“Just what is happening here?” She barked. She stood in the doorway, flanked by Bushranger and Anne Zach – and a good dozen of ELE officers in full armor, armed for bear.
Incarnate hauled Sabra to standing, turning to face the Australian capes in the process.
“Sparring,” Blueshift said from the stands. “Training.” He rose to his feet, and Sabra elected to let him handle it. “Is there a problem?”
“Only if you interfere, SOLAR.”
Blueshift chuckled. Sabra could hear the hollow, empty sound even where she was.
“You can’t stop me from arresting someone who assaulted my people, who mutilated one of them.”
“Really. I must beg to differ.”

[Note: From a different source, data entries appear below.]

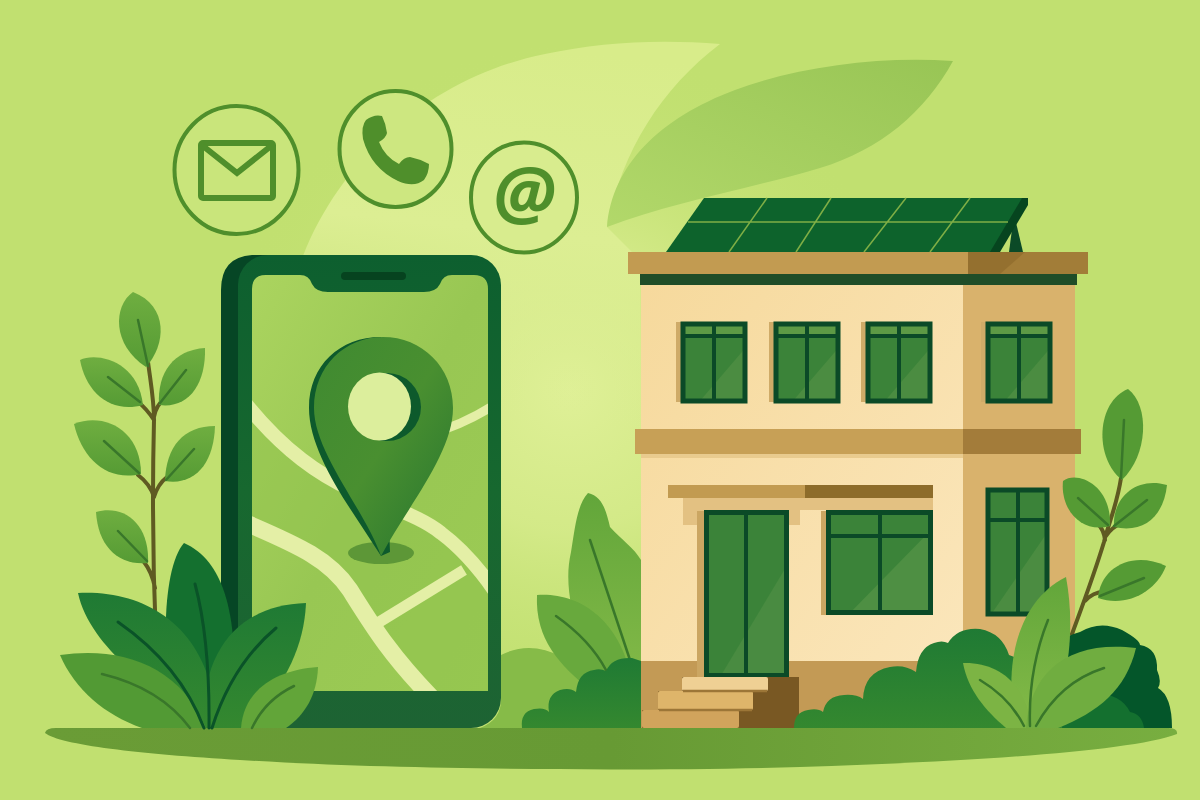
<!DOCTYPE html>
<html lang="en">
<head>
<meta charset="utf-8">
<title>Contact and location illustration</title>
<style>
:root{
  --sky:#c1e070; --glow:#ddef98; --line:#4f8f2b; --ink:#0b4a27;
  --deep:#04562a; --forest:#14702f; --mid:#2c8135; --leaf:#5a9f35; --lime:#7db544;
  --stem:#5f5a22; --wall:#f8dfa9; --shade:#d9b26c; --trim:#c29b51; --trim-dark:#94702f;
  --glass:#3b8339; --road:#e4efa6; --map:#9fcb57;
}
html,body{margin:0;width:1200px;height:800px;overflow:hidden;background:var(--sky)}
svg{display:block}
.icons{fill:none;stroke:var(--line)}
.icons .ring{stroke-width:4}
.at{font:italic 700 72px "Open Sans",Lato,sans-serif;fill:var(--line);stroke:none;text-anchor:middle}
.stem{fill:none;stroke:var(--stem);stroke-width:4;stroke-linecap:round}
.vein{fill:none;stroke:#39772a;stroke-width:2.5;stroke-linecap:round}
.vein-dark{fill:none;stroke:#0a5328;stroke-width:3;stroke-linecap:round}
.frame{fill:none;stroke:var(--ink);stroke-width:5}
.bar{fill:none;stroke:var(--ink);stroke-width:4}
</style>
</head>
<body>
<svg width="1200" height="800" viewBox="0 0 1200 800" role="img" aria-label="Phone with a map pin beside a green building with solar panels">
<defs>
  <radialGradient id="glow" gradientUnits="userSpaceOnUse" cx="570" cy="390" r="350">
    <stop offset="0" stop-color="#dff097"/><stop offset=".4" stop-color="#d8ec8e" stop-opacity=".8"/><stop offset="1" stop-color="#c1e070" stop-opacity="0"/>
  </radialGradient>
  <linearGradient id="bigLeaf" gradientUnits="userSpaceOnUse" x1="560" y1="50" x2="520" y2="420">
    <stop offset="0" stop-color="#d8ec8a"/><stop offset=".5" stop-color="#dcee93"/><stop offset="1" stop-color="#dcee93" stop-opacity="0"/>
  </linearGradient>
  <linearGradient id="sideLeaf" x1="0" y1="1" x2="1" y2="0">
    <stop offset="0" stop-color="#b2d86a"/><stop offset="1" stop-color="#98c555"/>
  </linearGradient>
  <linearGradient id="pinFace" x1="0" y1="0" x2="1" y2="1">
    <stop offset="0" stop-color="#3f8a31"/><stop offset=".5" stop-color="#498f30"/><stop offset="1" stop-color="#26752f"/>
  </linearGradient>
  <linearGradient id="phoneBody" x1="0" y1="0" x2="0" y2="1">
    <stop offset="0" stop-color="#0d5f2f"/><stop offset=".5" stop-color="#17682f"/><stop offset="1" stop-color="#1d6333"/>
  </linearGradient>
  <linearGradient id="mapFill" x1="0" y1="0" x2="1" y2="1">
    <stop offset="0" stop-color="#abd45f"/><stop offset=".5" stop-color="#98c753"/><stop offset="1" stop-color="#9ccb54"/>
  </linearGradient>
  <linearGradient id="groundFill" x1="0" y1="0" x2="1" y2="0">
    <stop offset="0" stop-color="#6a9c36"/><stop offset=".5" stop-color="#679a34"/><stop offset="1" stop-color="#78ae40"/>
  </linearGradient>
  <linearGradient id="wallFill" x1="0" y1="0" x2="1" y2="1">
    <stop offset="0" stop-color="#f6d99c"/><stop offset="1" stop-color="#fbe7bd"/>
  </linearGradient>
  <linearGradient id="sprigFill" x1="0" y1="0" x2="0" y2="1">
    <stop offset="0" stop-color="#6fae40"/><stop offset="1" stop-color="#559b34"/>
  </linearGradient>
  <linearGradient id="darkLeaf" x1="0" y1="0" x2="0" y2="1">
    <stop offset="0" stop-color="#1f7a34"/><stop offset="1" stop-color="#34882f"/>
  </linearGradient>
  <linearGradient id="limeLeaf" x1="0" y1="0" x2="0" y2="1">
    <stop offset="0" stop-color="#62a63a"/><stop offset="1" stop-color="#84ba48"/>
  </linearGradient>
  <clipPath id="screenClip"><path d="M266 275H300Q309 275 312 284Q316 292 328 292H424Q436 292 440 284Q443 275 452 275H474Q488 275 488 289V691H252V289Q252 275 266 275Z"/></clipPath>
  <g id="upperWindow">
    <rect x="-5" y="0" width="6" height="80" fill="#cfab68"/>
    <rect width="66" height="80" fill="#3b8339"/>
    <path d="M0 0H66V12H0Z" fill="#5d9a45"/>
    <path d="M66 24V80H18Z" fill="#559347" opacity=".6"/>
    <rect class="frame" x="2" y="2" width="62" height="77"/>
    <path class="bar" d="M33 0V80M0 14H66"/>
  </g>
</defs>

<g id="backdrop">
  <rect width="1200" height="800" fill="#c1e070"/>
  <rect width="1200" height="800" fill="url(#glow)"/>
  <path d="M303 256C345 150 440 75 545 54C600 42 660 39 720 44C662 88 622 150 607 227L640 260V560H303Z" fill="url(#bigLeaf)"/>
  <path d="M607 227C612 165 660 118 735 90C800 66 880 56 953 61C925 112 880 150 820 168C745 190 670 203 607 227Z" fill="url(#sideLeaf)"/>
</g>

<g id="contact-icons" class="icons">
  <g>
    <ellipse class="ring" cx="236.500" cy="170" rx="62" ry="64" fill="#c9e57b"/>
    <rect x="201" y="143" width="72" height="55" rx="2" stroke-width="6"/>
    <path d="M203 146L237 173L271 146" stroke-width="6"/>
  </g>
  <g>
    <ellipse class="ring" cx="395.500" cy="149" rx="56" ry="58" fill="#cde780"/>
    <path d="M366 120Q374 114 382 116Q386 124 387 133Q386 138 379 142Q385 157 399 164Q404 157 410 157Q420 159 429 164Q429 173 424 180Q414 188 398 181Q371 168 363 139Q361 126 366 120Z" fill="var(--line)" stroke="none"/>
  </g>
  <g>
    <ellipse class="ring" cx="524" cy="197.500" rx="53" ry="55" fill="#d8ec8e"/>
    <text class="at" x="524" y="218">@</text>
  </g>
</g>

<g id="ground">
  <path d="M45 733Q46 728 56 728H1168Q1178 728 1177 734C1130 752 960 762 800 767C620 772 380 769 240 760C140 754 60 745 45 733Z" fill="url(#groundFill)"/>
</g>

<g id="left-sprig">
  <path class="stem" d="M148 362C151 385 154 400 154 420C152 500 153 570 156 640M154 417Q156 405 166 397M154 420Q146 408 138 402M154 497Q150 484 138 475M154 497Q158 484 167 477M155 588Q152 572 144 562"/>
  <g fill="url(#sprigFill)">
    <path d="M133 292C113 306 112 345 146 367C166 345 169 306 133 292Z"/>
    <path d="M80 360C96 352 138 360 143 405C110 414 86 392 80 360Z"/>
    <path d="M205 348C206 385 188 409 159 405C157 372 174 350 205 348Z"/>
    <path d="M74 424C104 412 141 430 141 474C106 482 82 458 74 424Z"/>
    <path d="M215 426C214 462 196 486 165 481C166 446 184 426 215 426Z"/>
    <path d="M96 512C122 504 150 522 148 563C118 566 98 546 96 512Z"/>
  </g>
  <path class="vein" d="M138 320L148 366M108 377L140 402M186 370L160 403M104 441L139 473M194 449L166 480M118 531L147 561"/>
</g>

<g id="phone">
  <path d="M252 255H290V728H252Q221 726 221 692V290Q221 257 252 255Z" fill="#064625"/>
  <rect x="238" y="255" width="263" height="473" rx="30" fill="url(#phoneBody)"/>
  <g clip-path="url(#screenClip)">
    <rect x="252" y="275" width="236" height="416" fill="url(#mapFill)"/>
    <path d="M252 412Q300 465 345 488Q400 516 440 533Q470 556 488 588V691H430L370 618Q340 560 252 528Z" fill="#8fc04d" opacity=".45"/>
    <g fill="none" stroke="var(--road)">
      <path d="M246 404C285 452 320 475 352 490C390 508 420 516 441 533Q468 553 494 590" stroke-width="14"/>
      <path d="M246 523C300 546 330 560 350 590C372 625 390 655 434 700" stroke-width="17"/>
      <path d="M376 624L464 570" stroke-width="11"/>
      <path d="M430 434Q465 424 494 405" stroke-width="9"/>
    </g>
  </g>
  <rect x="341" y="272" width="65" height="8" rx="4" fill="#06431f"/>
  <g id="map-pin">
    <ellipse cx="381" cy="553" rx="33" ry="11" fill="#5d9737"/>
    <path d="M309 408C309 365 340 337 381 337L390 552L381 556C352 510 309 455 309 408Z" fill="#0d5a2c"/>
    <path d="M314 408C314 366 345 337 383 337C422 337 453 367 453 408C453 453 408 506 381 556C365 510 314 453 314 408Z" fill="url(#pinFace)"/>
    <ellipse cx="387" cy="407" rx="34" ry="34" fill="#0d5a2c"/>
    <ellipse cx="379.500" cy="406.500" rx="31.500" ry="34" fill="#dcee9c"/>
  </g>
</g>

<g id="left-plant">
  <path d="M182 728C160 680 160 570 184 543C222 560 242 610 232 728Z" fill="#14702f"/>
  <path d="M190 728C160 690 90 650 78 593C140 590 195 620 212 690V728Z" fill="url(#darkLeaf)"/>
  <path d="M204 728C200 650 240 605 306 603C304 650 282 690 244 728Z" fill="url(#darkLeaf)"/>
  <path d="M142 728C105 715 75 690 60 655C120 646 180 665 206 728Z" fill="#529a34"/>
  <path d="M241 728C244 690 275 670 318 667C317 695 305 715 286 728Z" fill="#62a539"/>
  <path class="vein-dark" d="M195 584Q210 640 209 728M118 622Q180 665 204 728M276 628Q232 665 212 728"/>
  <path class="vein" d="M102 674Q160 688 190 728M294 686Q265 700 252 728"/>
</g>

<g id="middle-shrubs">
  <path d="M501 655Q530 640 562 657Q590 672 598 728H480Q501 720 501 700Z" fill="#86bb48"/>
  <path d="M588 493C602 496 606 510 610 527C622 540 634 548 641 560V690H600C585 650 560 600 571 552C575 528 577 505 588 493Z" fill="url(#limeLeaf)"/>
  <path d="M537 595C575 592 622 615 634 690H590C560 665 535 640 537 595Z" fill="#68a93d"/>
  <path class="vein" d="M590 540Q610 600 630 660M556 616Q590 640 606 670"/>
  <path d="M522 728Q520 712 534 709Q545 707 549 712Q546 695 560 690Q570 687 576 692Q578 672 594 670Q600 668 606 671Q612 657 632 658L650 664V728Z" fill="url(#darkLeaf)"/>
</g>

<g id="solar-roof">
  <path d="M1014 214L1023 252H1009Z" fill="#0b4a27"/>
  <path d="M1020 198H1028V205L1000 252H986Z" fill="#06451f"/>
  <path d="M704 198H1022L990 252H666Z" fill="#0d632c"/>
  <path d="M688 222H1008M767 198L729 252M831 198L796 252M906 198L864 252M970 198L930 252" fill="none" stroke="#7fae45" stroke-width="1.500"/>
</g>

<g id="building">
  <rect x="641" y="275" width="322" height="453" fill="url(#wallFill)"/>
  <rect x="963" y="275" width="112" height="453" fill="var(--shade)"/>
  <rect x="641" y="661" width="322" height="67" fill="#c39a55"/>
  <rect x="963" y="661" width="112" height="67" fill="#a47f3c"/>
  <rect x="640" y="274" width="437" height="11" fill="#1f4d28"/>
  <rect x="628" y="252" width="460" height="22" fill="var(--trim)"/>
  <path d="M968 252H1088V274H968Z" fill="var(--trim-dark)"/>
  <path d="M1025 252H1088V274H1000Z" fill="#a27d38"/>
  <rect x="635" y="429" width="446" height="25" fill="#c7a056"/>
  <rect x="963" y="429" width="118" height="25" fill="#a37c3a"/>
  <rect x="641" y="454" width="322" height="4" fill="#e9cb8e"/>
  <use href="#upperWindow" x="681" y="322"/>
  <use href="#upperWindow" x="774" y="322"/>
  <use href="#upperWindow" x="866" y="322"/>
  <use href="#upperWindow" x="986" y="322"/>
  <g id="side-window">
    <rect x="986" y="488" width="63" height="128" fill="var(--glass)"/>
    <path d="M1049 530V616H990Z" fill="#559347" opacity=".6"/>
    <rect class="frame" x="988" y="490" width="59" height="124"/>
    <path class="bar" d="M1018 488V616M986 520H1049"/>
  </g>
  <g id="canopy">
    <path d="M683 498H933V510H800V525H683Z" fill="#e3c182"/>
    <rect x="668" y="485" width="265" height="13" fill="var(--trim)"/>
    <rect x="805" y="485" width="128" height="13" fill="#8d6c2a"/>
  </g>
  <g id="front-door">
    <rect x="697" y="511" width="9" height="166" fill="#cba662"/>
    <rect x="704" y="510" width="85" height="167" fill="var(--glass)"/>
    <path d="M789 562V677H720Z" fill="#559347" opacity=".55"/>
    <path class="frame" d="M706.500 677V512.500H786.500V677"/>
    <path class="bar" d="M746 511V677"/>
    <path d="M704 675H789" stroke="#0b4a27" stroke-width="4"/>
  </g>
  <g id="front-window">
    <rect x="821" y="511" width="7" height="104" fill="#cba662"/>
    <rect x="826" y="510" width="107" height="105" fill="var(--glass)"/>
    <path d="M933 528V615H848Z" fill="#5b984a" opacity=".6"/>
    <rect class="frame" x="828.500" y="512.500" width="102" height="100"/>
    <path class="bar" d="M880 512V613M828 536H931"/>
  </g>
  <g id="steps">
    <path d="M682 677H799V728H642V710H658V691H682Z" fill="#7b5a24"/>
    <path d="M767 677H799V728H738V711H752V692H767Z" fill="#795823"/>
    <rect x="682" y="677" width="86" height="14" rx="2" fill="#efd094"/>
    <rect x="658" y="691" width="95" height="19" rx="2" fill="#deb56a"/>
    <rect x="642" y="710" width="97" height="18" rx="2" fill="#d1a45c"/>
    <path d="M683 691H767M659 710H752" stroke="#9c7637" stroke-width="2.500"/>
  </g>
</g>

<g id="right-sprig">
  <path class="stem" d="M1121 478C1117 505 1108 525 1104 542C1094 575 1083 604 1072 634M1105 540Q1104 530 1098 524M1106 536Q1112 527 1122 523M1085 601Q1093 592 1104 592"/>
  <g fill="#559b34">
    <path d="M1128 389C1150 406 1148 455 1122 480C1094 458 1096 402 1128 389Z"/>
    <path d="M1063 481C1078 470 1112 486 1110 526C1082 534 1060 510 1063 481Z"/>
    <path d="M1167 485C1164 514 1146 534 1114 527C1112 498 1136 476 1167 485Z"/>
    <path d="M1166 566C1156 592 1126 608 1098 598C1100 568 1132 550 1166 566Z"/>
  </g>
  <path class="vein" d="M1124 420L1121 478M1078 498L1108 525M1147 500L1114 526M1144 578L1100 596"/>
</g>

<g id="right-bushes">
  <path d="M1040 728V665Q1050 640 1080 632Q1100 620 1122 630Q1140 640 1140 645Q1158 648 1157 670Q1162 682 1158 688Q1172 696 1172 728Z" fill="#04562a"/>
  <path d="M794 728Q794 712 808 710Q818 708 823 712Q826 696 844 695Q856 694 863 699Q864 672 890 667Q904 664 916 672Q918 648 934 643Q942 640 948 643Q958 627 980 629Q1002 633 1009 655Q1040 665 1046 700Q1080 700 1090 728Z" fill="url(#darkLeaf)"/>
  <path d="M1062 728Q1064 700 1090 694Q1120 692 1130 712Q1142 714 1144 728Z" fill="#14702f"/>
  <path d="M1016 728C1002 660 1020 600 1066 577C1076 630 1068 690 1046 728Z" fill="url(#limeLeaf)"/>
  <path d="M1006 728C985 710 968 690 963 663C1000 662 1026 685 1032 728Z" fill="#7cb444"/>
  <path d="M1026 728C1030 670 1070 640 1136 648C1126 690 1098 712 1058 728Z" fill="#70ad40"/>
  <path class="vein" d="M1048 620Q1028 670 1030 726M980 680Q1010 698 1024 726M1104 668Q1060 682 1036 726"/>
</g>
</svg>
</body>
</html>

“Remain where you are, SOLAR. If you so much as think to move a muscle, I will have my people bring you down.”
Anima set her hand on Blueshift’s shoulder, whispered into his ear, as Great Barrier and her unit swept into the room.
“Fulcrum,” she said, pointing to her. “You are under arrest. Come quietly, and you shall not be harmed.”
Incarnate stepped forward, to leave Sabra alone in the circle. And then she stopped, snapped her feet into place, settled into her stance, and raised her palms.
“Sure, if you can drag me out of this circle,” Sabra replied, bringing her fists up.
Even with her bravado, however, something felt wrong. She could account for Blueshift, Anima and Incarnate…
She looked around for Fisher, but his garish orange and purple was nowhere to be seen.